Indigenous Studies and Historical Archaeology
We focus on the Pre-Contact and Historical Archaeology and Ethnohistory of the New World, with a particular focus on the histories and experiences of Native American, African-American and Colonial peoples and their descendant communities. Our regional focus encompasses New England, the Atlantic Seaboard, and the broader Atlantic World. We offer training in theory and method to address critical questions in the encounters, relationships and histories of Native, African and Colonial peoples.
We offer training in Historical Archaeology and Cultural Resource Management (McBride); Pre-Contact Archaeology (McBride, Bellantoni, Thorson); Ethnographic Methods, Ethnohistory, Museum Studies (Bruchac, Linnekin, McBride); Indigenous Studies, Cultural Performance and Representation (Bruchac, Linnekin); Zooarchaeology (Munro), Archaeobotany (Smith), Lithic Technology (McBrearty, Adler), Human Osteology (McBrearty), Geoarchaeology (McBrearty, Adler), Taphonomy (Munro, McBrearty), and Quantitative Methods (Adler)
We offer internships and training opportunities at the Connecticut State Museum of Natural History, Mashantucket Pequot Museum and Research Center, Office of the Connecticut State Archaeologist and the Northeast Regional Office of the National Oceanographic and Atmospheric Administration (NOAA) at the UConn Avery Point Campus.
We maintain close ties with the Departments of History, Geography, and Integrative Geosciences, and with the Native American Studies, American Studies and Maritime Studies Programs.

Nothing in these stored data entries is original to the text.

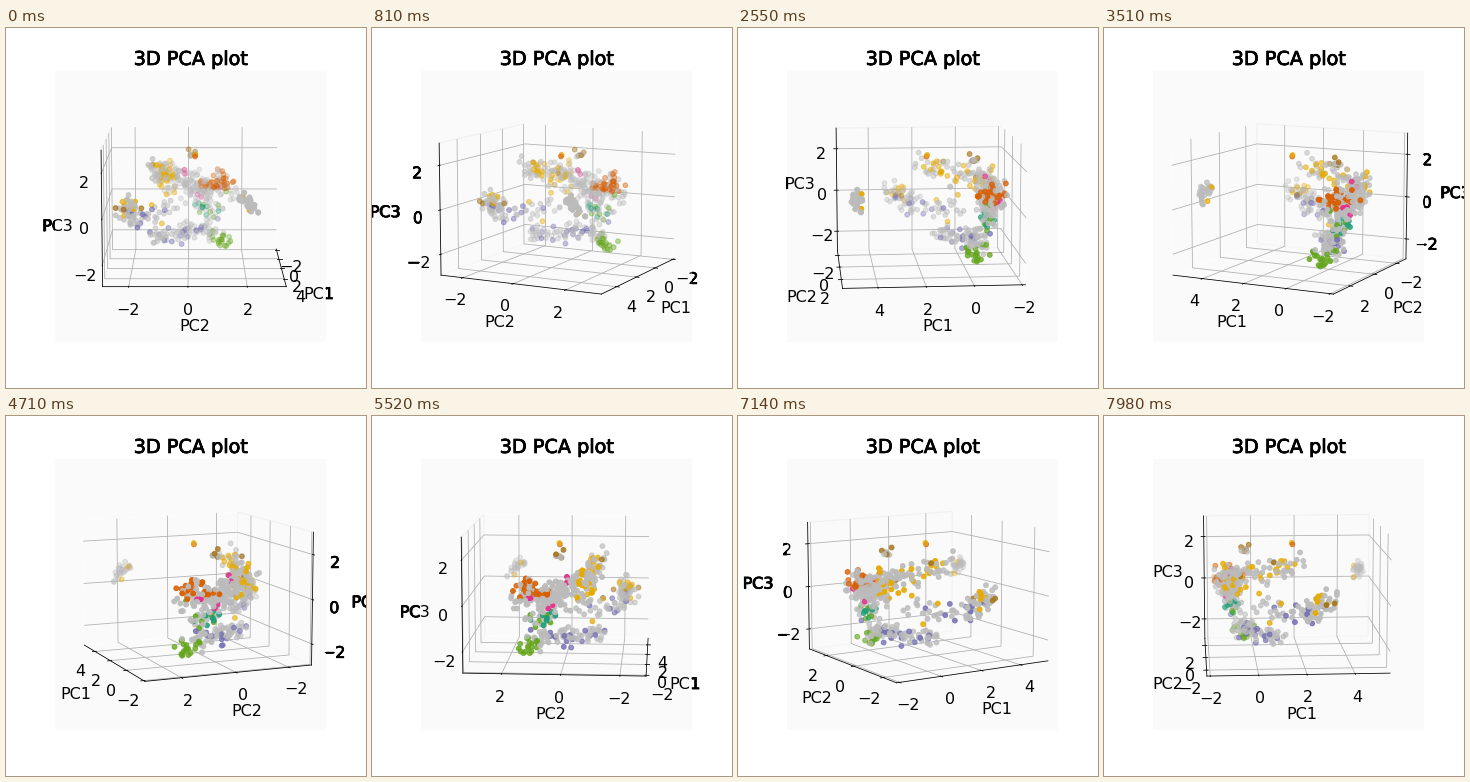
These frames come from a looping animation (360x360 px, 8000 ms). A matplotlib script:

```python
import numpy as np
import matplotlib.pyplot as plt
from matplotlib.animation import FuncAnimation
from matplotlib.patheffects import withStroke
from matplotlib.text import Text

STEPS = 267
LOOP_MS = 8000
TEXT = 16
BACK = "#fafafa"

GREY, TEAL, ORANGE, PURPLE = "#bbbbbb", "#1b9e77", "#d95f02", "#7570b3"
PINK, GREEN, GOLD, BROWN = "#e7298a", "#66a61e", "#e6ab02", "#a6761d"

# Middle of each axis range, its half width, and box units per data unit
MIDDLE = np.array([1.66, 0.22, 0.02])
HALF = np.array([3.80, 3.10, 2.97])
SCALE = 0.595 / HALF * [1, 1, 0.75]

rng = np.random.default_rng(12)


def strand(count, spread, *path):
    """Points strewn along a path through a few key points (box units)."""
    path = np.array(path)
    along = rng.random(count) * (len(path) - 1)
    knots = np.arange(len(path))
    line = np.column_stack([np.interp(along, knots, c) for c in path.T])
    return line + rng.normal(0, spread, line.shape)


def tint(x, y, z):
    """Each region of the cloud has its own leading colour."""
    chance = rng.random()
    if x > 0.4:
        return GOLD if chance < 0.05 else GREY
    if x > -0.1 and y > -0.1 and z > 0.3:
        return ORANGE if chance < 0.5 else GOLD
    if z < -0.27 and y > 0.12:
        return GREEN
    if z < -0.18:
        return PURPLE if chance < 0.16 else PINK if chance < 0.19 else GREY
    if z < -0.07 and y > 0:
        return TEAL if chance < 0.22 else GREEN if chance < 0.42 else GREY
    if z > 0.26 and x < -0.2:
        return BROWN if chance < 0.3 else GREY
    if y < -0.14 and z > -0.02:
        return GOLD if chance < 0.24 else BROWN if chance < 0.28 else GREY
    if x > -0.34 and z < 0.02:
        return PURPLE if chance < 0.15 else GOLD if chance < 0.22 else GREY
    if y > 0.04 and z > 0.03 and chance < 0.3 + y:
        return ORANGE
    return PINK if chance > 0.95 else GREEN if chance > 0.92 else GREY


def make_cloud():
    box = np.vstack([
        # main sheet and its lower fringe
        strand(175, 0.045, (-0.40, -0.22, 0.13), (-0.45, 0.0, 0.05),
               (-0.41, 0.27, 0.06)),
        strand(55, 0.045, (-0.44, 0.06, 0.03), (-0.40, 0.13, -0.16)),
        # floor, ending in the low corner
        strand(100, 0.034, (-0.10, -0.28, -0.25), (-0.30, -0.08, -0.26),
               (-0.36, 0.06, -0.24), (-0.31, 0.22, -0.34)),
        # wing, crest, peak, tip and the far island
        strand(85, 0.036, (0.26, -0.40, 0.03), (0.14, -0.47, -0.01),
               (0.06, -0.41, -0.10), (-0.28, -0.15, -0.06)),
        strand(50, 0.038, (0.02, -0.27, 0.27), (-0.12, -0.24, 0.18),
               (-0.36, -0.19, 0.16)),
        strand(9, 0.014, (-0.31, -0.05, 0.31), (-0.33, 0.0, 0.29)),
        strand(2, 0.008, (0.0, 0.0, 0.338), (0.0, 0.0, 0.338)),
        strand(27, 0.018, (0.49, 0.30, 0.13), (0.48, 0.42, 0.02)),
    ])
    box = np.clip(box, [-0.53, -0.53, -0.41], [0.53, 0.53, 0.41])
    return MIDDLE + box / SCALE, [tint(*p) for p in box]


def make_axes(fig):
    ax = fig.add_axes([49.3 / 360, 46 / 360, 271 / 360, 271 / 360],
                      projection="3d", facecolor=BACK)
    low, high = MIDDLE - HALF, MIDDLE + HALF
    ax.set(xlim=(low[0], high[0]), ylim=(low[1], high[1]),
           zlim=(low[2], high[2]))
    ax.set(xticks=[-2, 0, 2, 4], yticks=[-2, 0, 2], zticks=[-2, 0, 2])
    ax.tick_params(labelsize=TEXT, pad=4.6)
    for i, axis in enumerate((ax.xaxis, ax.yaxis, ax.zaxis)):
        axis.set_label_text(f"PC{i + 1}", fontsize=TEXT)
        axis.labelpad = 10
        axis.pane.fill = False
        axis.pane.set_edgecolor("white")
    ax.yaxis.pane.set_edgecolor((0.9, 0.9, 0.9, 0.5))
    ax.set_title("3D PCA plot", fontsize=1.2 * TEXT, pad=6)
    return ax


fig = plt.figure(figsize=(5, 5), dpi=72, facecolor="white")
# The lower axes show only outside the panel, where text looks heavier
under, ax = make_axes(fig), make_axes(fig)
for text in under.findobj(Text):
    text.set_path_effects([withStroke(linewidth=0.7, foreground="black")])
points, colors = make_cloud()
ax.scatter(*points.T, c=colors, s=23)


def update(step):
    # The tiny offset settles which walls show at right angles
    for layer in (under, ax):
        layer.view_init(elev=10, azim=step + 0.001)
    return under, ax


anim = FuncAnimation(fig, update, frames=STEPS, init_func=lambda: update(0),
                     interval=LOOP_MS / STEPS, repeat=True, repeat_delay=0,
                     blit=False)
plt.show()
```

Faculty have active research programs in Northeastern North America, the Mashantucket Pequot Reservation, Portugal, St. Croix and Bermuda, and can provide research and fieldwork opportunities in these and other locations.